In 614 snaps, Thomas posted an overall PFF grade of 10.2, compared to Slauson, who posted a 2.5 in 834 overall snaps. Thomas only started 7 games, but we will look at how he performed in those games in a bit. In run blocking, Thomas obliterated Slauson with a grade of 7.8, to Slauson’s measley -4.2. Donald could show us a thing or two about screen pass blocking, with a 1.5 grade in that area.
The only major area that Slauson out-performed Thomas was in pass blocking, 5.1 to 1.1, although they allowed the same amount of sacks (1), and hurries (9), while Slauson gave up two more QB hits (4) than Thomas (2). There clearly isn’t a lot of debate here, Thomas has a bunch of ability.
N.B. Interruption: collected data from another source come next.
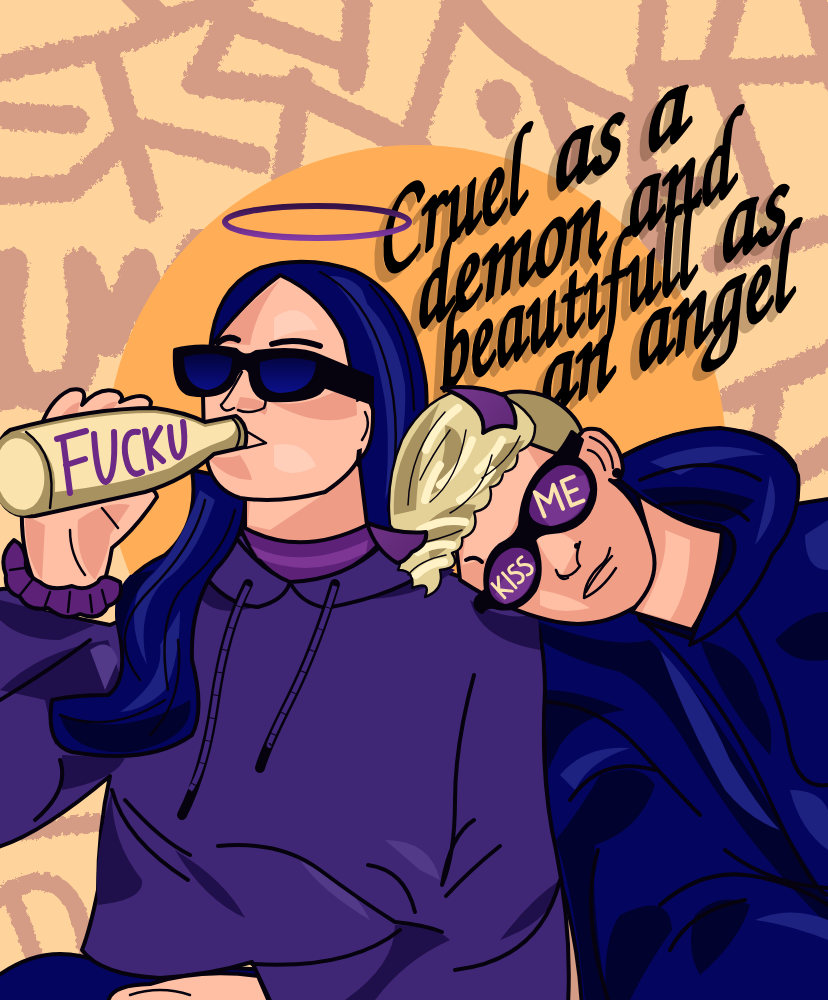
<!DOCTYPE html>
<html lang="en">
<head>
<meta charset="utf-8">
<title>Cruel as a demon</title>
<style>
:root{--paper:#ffd49c;--spray:#d49b85;--sun:#ffae57;--ink:#06030f;--skin:#ffbfa5;--skin-man:#f09f86;--blush:#ee9c85;--glow:#ffcfba;--plum:#402776;--plum-dark:#1f0f4a;--plum-light:#523a89;--navy:#04055e;--navy-dark:#02022e;--navy-light:#1d2180;--violet:#5d2278;--cream:#fae3ad;--khaki:#a8925f;--blond:#e4d198}
html,body{margin:0;width:828px;height:1000px;overflow:hidden;background:var(--paper)}
svg{display:block}
.spray{fill:none;stroke:var(--spray);stroke-width:27;stroke-linecap:round;stroke-linejoin:round}
.ink{stroke:var(--ink);stroke-width:4;stroke-linejoin:round}
.line,.letters{fill:none;stroke:var(--ink);stroke-width:4;stroke-linecap:round;stroke-linejoin:round}
.thin{stroke-width:2.5}.brow{stroke-width:6}
.skin{fill:var(--skin)}.skin-man{fill:var(--skin-man)}.blush{fill:var(--blush)}.glow{fill:var(--glow)}
.plum{fill:var(--plum)}.plum-dark{fill:var(--plum-dark)}.plum-light{fill:var(--plum-light)}
.navy{fill:var(--navy)}.navy-dark{fill:var(--navy-dark)}.navy-light{fill:var(--navy-light)}
.violet{fill:var(--violet)}.cream{fill:var(--cream)}.khaki{fill:var(--khaki)}.blond{fill:var(--blond)}.black{fill:var(--ink)}
.quote{font:italic 122px "TeX Gyre Chorus",cursive;stroke-width:4;stroke-linejoin:round}
.bottle-word{stroke:#6c2a86;stroke-width:6}
.lens-word{stroke:var(--cream);stroke-width:4}
</style>
</head>
<body>
<svg width="828" height="1000" viewBox="0 0 828 1000">
<defs>
<filter id="rough" x="-5%" y="-5%" width="110%" height="110%"><feTurbulence type="fractalNoise" baseFrequency=".2" numOctaves="3" seed="4"/><feDisplacementMap in="SourceGraphic" scale="9"/></filter>
<linearGradient id="haloTone" x2="0" y2="1"><stop offset="0" stop-color="#351247"/><stop offset="1" stop-color="#833aa5"/></linearGradient>
<linearGradient id="hornTone" x2="1" y2="1"><stop offset="0" stop-color="#8a45a3"/><stop offset="1" stop-color="#451659"/></linearGradient>
<linearGradient id="lensTone" x2="0" y2="1"><stop offset="0" stop-color="#03033c"/><stop offset="1" stop-color="#0b108a"/></linearGradient>
<g id="quote" class="quote">
<text transform="translate(379 270) skewY(-23) skewX(13)" textLength="144" lengthAdjust="spacingAndGlyphs">Cruel</text>
<text transform="translate(550 193) skewY(-23) skewX(13)" textLength="70" lengthAdjust="spacingAndGlyphs">as</text>
<text transform="translate(642 154) skewY(-23) skewX(13)" textLength="42" lengthAdjust="spacingAndGlyphs">a</text>
<text transform="translate(414 330) skewY(-23) skewX(13)" textLength="188" lengthAdjust="spacingAndGlyphs">demon</text>
<text transform="translate(625 238) skewY(-23) skewX(13)" textLength="108" lengthAdjust="spacingAndGlyphs">and</text>
<text transform="translate(437 392) skewY(-23) skewX(13)" textLength="256" lengthAdjust="spacingAndGlyphs">beautifull</text>
<text transform="translate(717 264) skewY(-23) skewX(13)" textLength="68" lengthAdjust="spacingAndGlyphs">as</text>
<text transform="translate(537 416) skewY(-23) skewX(13)" textLength="74" lengthAdjust="spacingAndGlyphs">an</text>
<text transform="translate(634 372) skewY(-23) skewX(13)" textLength="156" lengthAdjust="spacingAndGlyphs">angel</text>
</g>
</defs>

<g id="wall">
<rect width="828" height="1000" fill="var(--paper)"/>
<g class="spray" filter="url(#rough)">
<path d="M-10 70L110 45L215 5M-10 115L75 120M-10 192L70 188L135 130L258 160M105 45L148 208M130 -10L160 20M245 -10L195 82L300 92L420 150M232 18L355 62M358 -10L352 80M300 80L285 180M460 -10L412 140M462 -5Q500 60 620 110M500 110V125M545 85L575 165"/>
<path d="M655 -10L640 150L655 250M735 -10L715 60L765 200M640 75L840 68M810 -10L840 90M640 180L700 190M715 260L840 225M730 400L840 350M760 445L770 400M800 470L840 445"/>
<path d="M12 265Q-8 390 45 395T80 265Q105 320 110 340L140 265L155 330L200 245M-10 395L70 385" stroke-width="34"/>
<path d="M-10 835L100 822M-10 905Q60 850 82 925T20 985M10 890L50 1000M575 900V1000" stroke-width="18"/>
<circle cx="498" cy="102" r="9" fill="var(--spray)"/>
</g>
<circle cx="416" cy="455" r="310" fill="var(--sun)"/>
</g>

<g id="lettering">
<use href="#quote" x="-9" y="9" fill="#4a2c16" stroke="#4a2c16" opacity=".32"/>
<use href="#quote" fill="#000" stroke="#000"/>
</g>
<ellipse id="halo" cx="317" cy="222" rx="92" ry="16" fill="none" stroke="url(#haloTone)" stroke-width="6"/>

<g id="man-jacket">
<path class="navy ink" d="M535 615L650 610L790 505L835 498V1010H582Q580 960 566 900Q545 830 545 740Z"/>
<path class="navy-dark" d="M540 622Q610 650 650 640Q700 690 760 790L828 900V925Q750 850 690 750Q655 690 620 672Q570 660 540 640ZM545 690Q580 690 625 710Q580 715 560 745L548 770ZM600 775Q640 760 655 785Q640 830 595 845Q590 900 607 1000H585Q575 900 556 840Q580 810 600 775ZM620 915Q670 890 672 930Q650 960 630 1000H606Q602 940 620 915ZM695 915Q720 890 750 905Q740 940 700 975Q685 950 695 915ZM775 640Q805 610 828 612V660Q790 665 775 640ZM700 640Q750 650 760 700Q775 720 770 755Q720 700 700 640Z"/>
<path class="navy-light" d="M660 650Q700 690 730 760Q760 810 780 830Q750 820 725 790Q690 730 660 650ZM790 790Q820 790 828 810V850Q800 830 790 790ZM560 775Q585 745 630 748Q590 760 575 790ZM755 920Q790 905 828 920V940Q790 925 755 920ZM805 535L828 520V570Q805 570 805 535Z"/>
<path class="line" d="M645 622Q720 690 765 790T828 895M735 610Q780 690 788 740T828 785M548 702Q600 705 640 750T700 815M570 800Q600 755 655 770M660 905Q700 870 745 875T828 905M670 950Q690 910 745 900M598 850Q580 910 608 1000M725 850Q770 885 828 888"/>
</g>

<g id="woman-back-hair">
<path class="navy ink" d="M210 350Q215 287 260 268Q305 254 355 271Q415 300 426 385Q430 450 408 545L350 550L300 300Z"/>
<path class="navy-light" d="M348 288Q395 320 405 385Q408 440 385 500Q392 430 382 385Q372 330 348 288ZM328 276Q350 275 362 290Q375 320 370 340Q355 300 328 276Z"/>
<path class="line thin" d="M320 272Q365 295 385 360T388 510M370 285Q412 330 414 410"/>
</g>

<g id="woman-hoodie">
<path class="navy ink" d="M-5 978Q45 940 100 962L275 970V1005H-5Z"/>
<path class="plum ink" d="M230 535Q200 560 188 590L110 625L45 612Q10 580 -5 592V848Q40 835 110 776Q98 830 98 890Q90 930 82 950Q100 975 160 978Q210 975 252 962L272 1005H568Q572 930 556 850Q540 780 545 690Q545 640 530 600L440 570L370 525Z"/>
<path class="plum-dark" d="M0 690Q40 650 108 640L125 690Q90 700 55 745L45 700ZM0 600Q40 610 95 625L60 640Q20 640 0 620ZM62 755L125 758Q115 780 62 790ZM112 790Q110 840 142 880Q145 900 98 905Q92 860 112 790ZM175 850Q225 880 245 918Q205 900 175 850ZM395 925Q435 925 450 940Q405 960 375 1000H345Q395 965 395 925ZM560 880Q555 920 500 940Q530 900 560 880ZM470 600Q510 625 538 612L540 650Q480 640 470 600ZM225 545Q205 560 195 590Q210 620 255 607L280 570ZM350 600Q420 600 455 570L420 555Z"/>
<path class="plum-light" d="M385 840Q430 840 440 880L420 870ZM300 860Q350 880 370 920Q320 890 300 860ZM90 650Q110 635 118 660L105 690Z"/>
<path class="violet ink" d="M240 526Q255 570 300 588Q350 575 378 545L366 522Q305 552 240 526Z"/>
<path d="M250 545Q300 572 368 540L366 553Q310 580 258 558Z" fill="#8a3fa0" opacity=".7"/>
<path class="plum ink" d="M234 535Q195 555 202 572Q225 605 258 607Q285 600 290 582Q260 570 234 535ZM290 582Q300 603 326 608Q400 595 440 562L382 545Q345 580 290 582Z"/>
<path class="line" d="M474 675Q455 745 455 800T442 885Q450 835 474 820M500 846Q470 870 446 896M112 790Q125 840 188 880M125 800Q160 840 190 855M218 846Q280 840 320 870T395 922Q425 925 442 932M252 964Q350 970 400 930M368 865Q405 870 415 912M455 970Q540 960 560 880M60 760Q70 790 35 820M0 700Q50 670 90 640"/>
<path class="line" style="stroke-width:10" d="M248 584Q225 630 215 700T182 815M335 584Q315 650 290 700T260 768"/>
<path d="M248 586Q225 630 215 700T190 790M335 586Q315 650 290 700T270 745" fill="none" stroke="#40277a" stroke-width="5" stroke-dasharray="22 1"/>
</g>

<g id="woman-long-hair">
<path class="navy ink" d="M192 470Q200 525 165 555Q110 580 118 625Q130 680 108 695Q75 695 52 700Q45 745 72 752Q150 765 192 735Q205 710 192 660Q190 605 215 570Q245 540 245 498L215 475Z"/>
<path class="navy-light" d="M215 500Q195 560 165 580Q135 610 147 665Q125 625 140 585Q175 560 200 490ZM180 610Q180 660 165 690Q145 710 120 712Q165 680 160 645Z"/>
<path class="navy-dark" d="M60 715Q120 740 190 700Q195 740 130 752Q70 755 60 715ZM130 575Q105 600 122 640Q125 600 155 570Z"/>
<path class="line thin" d="M235 510Q225 550 190 580T168 690M205 500Q195 545 150 590T140 680M60 715Q110 735 165 700M178 640Q185 700 150 735"/>
</g>

<g id="woman-head">
<path class="blush ink" d="M245 490V528Q300 558 367 525L358 450Z"/>
<path class="skin" d="M250 500L330 490L270 530L248 525Z"/>
<path class="skin ink" d="M212 345Q245 300 280 275Q325 295 345 340Q352 375 357 400Q368 392 373 410Q374 450 358 460Q350 475 325 492Q280 504 240 498Q215 490 208 465L204 440L203 395Z"/>
<path class="blush" d="M216 343Q240 308 280 280Q255 312 250 345ZM206 455Q225 460 240 455Q250 470 252 480Q225 480 206 455ZM270 402Q310 410 355 380L357 415Q320 430 270 402ZM240 397Q275 400 265 415Q250 405 235 410Z"/>
<path class="glow" d="M274 318Q300 298 318 330Q295 328 274 340ZM274 445Q305 440 316 466Q290 480 274 466Z"/>
<path class="line brow" d="M272 344Q295 337 320 346M218 343Q228 334 238 340"/>
<path class="line thin" d="M242 372Q228 398 221 405Q224 414 234 408M238 410Q250 415 264 408Q268 400 262 392M246 431L266 443L246 448M365 412Q372 425 362 440"/>
<path class="black" d="M357 450L362 448L361 466Q356 470 356 460Z"/>
<path class="black ink" d="M175 350Q200 343 236 350Q245 360 256 352Q300 346 322 357L372 378V403L324 386Q318 402 270 400Q252 398 250 372Q244 362 236 375Q228 400 190 394Q173 390 175 350Z"/>
<path fill="url(#lensTone)" d="M184 357Q210 350 232 358Q232 385 208 390Q184 388 184 357ZM260 362Q290 354 316 362Q315 392 280 393Q258 392 260 362Z"/>
</g>

<g id="bottle-hand">
<path class="skin ink" d="M38 435Q48 400 70 390Q90 386 82 405Q100 385 118 392Q125 397 120 402Q145 390 151 402L148 420L80 445Z"/>
<path class="blush" d="M55 428Q65 405 80 402L75 425ZM92 420Q105 400 118 402L105 420Z"/>
<path class="skin ink" d="M22 505Q20 555 38 590L98 598Q108 575 112 548Q135 530 157 497Q155 486 140 490L90 500Z"/>
<path class="blush" d="M78 520Q75 560 95 580Q110 550 110 535L130 505Q105 500 78 520ZM25 515L45 525L42 580Q25 560 25 515Z"/>
<path class="line thin" d="M102 508Q112 520 118 528M70 530Q70 555 85 575"/>
<path class="violet ink" d="M14 540Q-2 555 6 575Q4 592 20 597Q28 612 48 608Q65 622 80 614Q100 622 108 606Q125 600 120 582Q102 572 98 582Q85 592 72 586Q50 592 40 582Q24 575 26 560Q24 545 14 540Z"/>
<path class="line thin" d="M10 570L24 568M20 595L32 580M45 606L50 592M68 612L70 592M92 612L90 595M106 605L102 590"/>
<path class="khaki ink" d="M10 430Q90 408 155 408Q185 412 205 422L236 416Q250 425 245 447L214 454Q185 480 145 492L35 516Q-2 520 -6 475Q-6 440 10 430Z"/>
<path class="cream" d="M20 432Q100 412 155 413Q185 416 205 427L234 421Q240 432 225 440Q200 448 170 468Q120 485 55 492Q58 450 20 432Z"/>
<ellipse cx="20" cy="474" rx="27" ry="39" transform="rotate(-8 20 474)" fill="var(--cream)" stroke="var(--khaki)" stroke-width="6"/>
<path class="line thin" d="M26 432Q58 455 50 508M232 418Q245 430 236 448"/>
<path class="letters bottle-word" d="M57 439L86 431M63 438L70 493M66 465L85 459M94 434Q97 482 106 482Q116 479 114 432M138 432Q123 430 125 453Q129 480 142 472M145 430L151 468M160 428L149 448L163 461M170 427Q172 459 179 457Q187 452 183 422"/>
</g>

<g id="resting-hand">
<path class="skin ink" d="M108 1004Q108 985 150 984Q200 968 258 976L270 1004Z"/>
<path class="line thin" d="M130 995Q160 985 190 995"/>
</g>

<g id="man-hood">
<path class="navy-dark ink" d="M600 470Q650 435 705 430Q770 425 795 465Q805 505 775 545Q745 615 695 640L640 620Z"/>
<path class="skin-man ink" d="M632 475Q655 520 722 532Q718 590 692 630L632 612Q655 580 650 540Z"/>
<path class="skin" d="M642 612Q670 560 665 530L690 540Q690 590 670 620Z"/>
<path class="navy ink" d="M605 468Q660 430 720 428Q780 435 798 475Q802 520 772 555Q745 620 690 645Q705 600 728 570Q745 535 718 525Q670 520 632 490Z"/>
<path class="navy-light" d="M650 462Q710 435 765 455Q715 455 680 475ZM770 475Q785 510 755 545Q765 510 770 475Z"/>
<path class="navy-dark" d="M640 490Q700 480 755 500Q735 520 720 522Q670 515 640 490Z"/>
<path class="line" d="M640 480Q710 450 760 480M660 505Q725 495 748 520"/>
</g>

<g id="man-head">
<path class="skin-man ink" d="M500 420L578 440Q580 425 600 430Q622 445 623 470Q620 485 610 480Q640 500 653 550Q660 580 635 607Q595 632 548 620Q505 610 460 580L455 535Z"/>
<path class="skin" d="M470 500Q500 470 525 445L540 470L500 555L462 565ZM535 535Q560 525 578 545L562 575Q545 560 535 535ZM540 590Q570 595 590 608Q560 615 540 605Z"/>
<path class="line thin" d="M590 437Q612 445 613 468M588 450Q600 452 605 470M580 542Q574 560 580 566Q570 580 558 575M556 570Q560 582 568 578M610 548Q608 560 600 566Q585 580 584 598Q602 590 616 568M586 592Q595 575 612 556"/>
<circle cx="617" cy="473" r="5" class="black"/><circle cx="577" cy="546" r="3" class="black"/>
<path class="khaki ink" d="M490 398Q520 385 550 398Q575 412 582 432L560 455L520 440Z"/>
<path class="blond ink thin" d="M390 525Q385 480 402 440Q425 395 470 388Q520 395 535 425Q536 446 517 452Q520 470 503 472Q502 486 490 487Q495 508 474 512Q480 532 462 538Q464 550 452 553Q462 568 440 570Q445 590 425 597Q432 580 412 588Q415 570 398 570Q408 545 390 525Z"/>
<path class="khaki" d="M394 515Q390 450 440 402Q418 450 416 510ZM445 425Q468 430 460 465Q445 490 430 495Q448 460 445 425ZM500 445L525 440Q505 480 470 500Q490 470 500 445ZM425 525Q450 500 476 505Q465 540 430 560Z"/>
<path d="M426 450Q435 425 458 408M440 485Q462 468 472 440M478 470Q495 455 502 440M460 500Q480 490 492 470M420 530Q442 518 465 522M418 552Q435 542 452 545M416 575Q430 562 444 562M425 500Q430 480 440 465" fill="none" stroke="#fff2c6" stroke-width="8" stroke-linecap="round"/>
<path class="line" style="stroke-width:1.5" d="M408 505Q410 450 445 412M430 502Q458 480 466 430M450 513Q482 495 492 455M410 545Q440 540 462 530M408 575Q420 560 446 555M482 478Q510 460 520 436M420 480Q432 455 450 430"/>
<path class="ink" fill="url(#hornTone)" d="M442 388Q480 384 505 396Q518 412 515 428Q500 422 483 433Q488 405 442 388ZM367 523Q400 535 426 532Q428 545 412 552Q405 562 397 563Q375 550 367 523Z"/>
<path class="black ink" d="M572 432L582 440L576 458Q600 472 594 500Q585 530 552 532Q538 533 534 540Q545 570 535 590Q520 612 498 608Q487 604 482 612Q472 607 477 598L486 590Q482 560 500 545Q516 538 520 525Q522 485 548 462Q560 455 572 432Z"/>
<path class="violet" d="M558 466Q588 460 590 490Q585 522 550 526Q530 524 529 510Q532 480 558 466ZM512 548Q535 545 536 570Q530 600 505 604Q488 600 489 580Q492 555 512 548Z"/>
<path d="M540 515Q550 480 585 475L590 490Q580 522 550 526ZM495 595Q505 565 535 562Q533 598 505 604Z" fill="#8a45a0" opacity=".55"/>
<path class="letters lens-word" transform="translate(560 496) rotate(-22)" d="M-22 13V-13L-12 2L-2 -13V13M20 -13H7V13H20M7 0H18"/>
<path class="letters lens-word" style="stroke-width:3" transform="translate(513 577) rotate(-42)" d="M-20 -9V10M-11 -10L-19 0L-10 10M-5 -10V10M8 -9Q0 -11 1 -4Q9 0 8 6Q5 11 0 8M20 -9Q12 -11 13 -4Q21 0 20 6Q17 11 12 8"/>
<path class="line" d="M466 560Q475 555 482 562"/>
</g>
</svg>
</body>
</html>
But what about the starting issue? Can Donald Thomas hack it as a starting lineman in this league? Well, let’s examine how he graded out when he started.
In the 7 games that Thomas started, he posted a 1.6, 0.0, 2.9, 1.6, 1.3, 2.2, 2.9, bringing him to a 12.5 rating as a starter.
Finally, he only made $750,000 last year. Matt Slauson made $1,050,000. Even if Thomas got a raise to the money Slauson got, the Jets would get a lot more bang for their buck with Donald Thomas.
The Jets could take Warmack in the first round. But, they might have a more cost effective option in Donald Thomas. They should definitely take a look.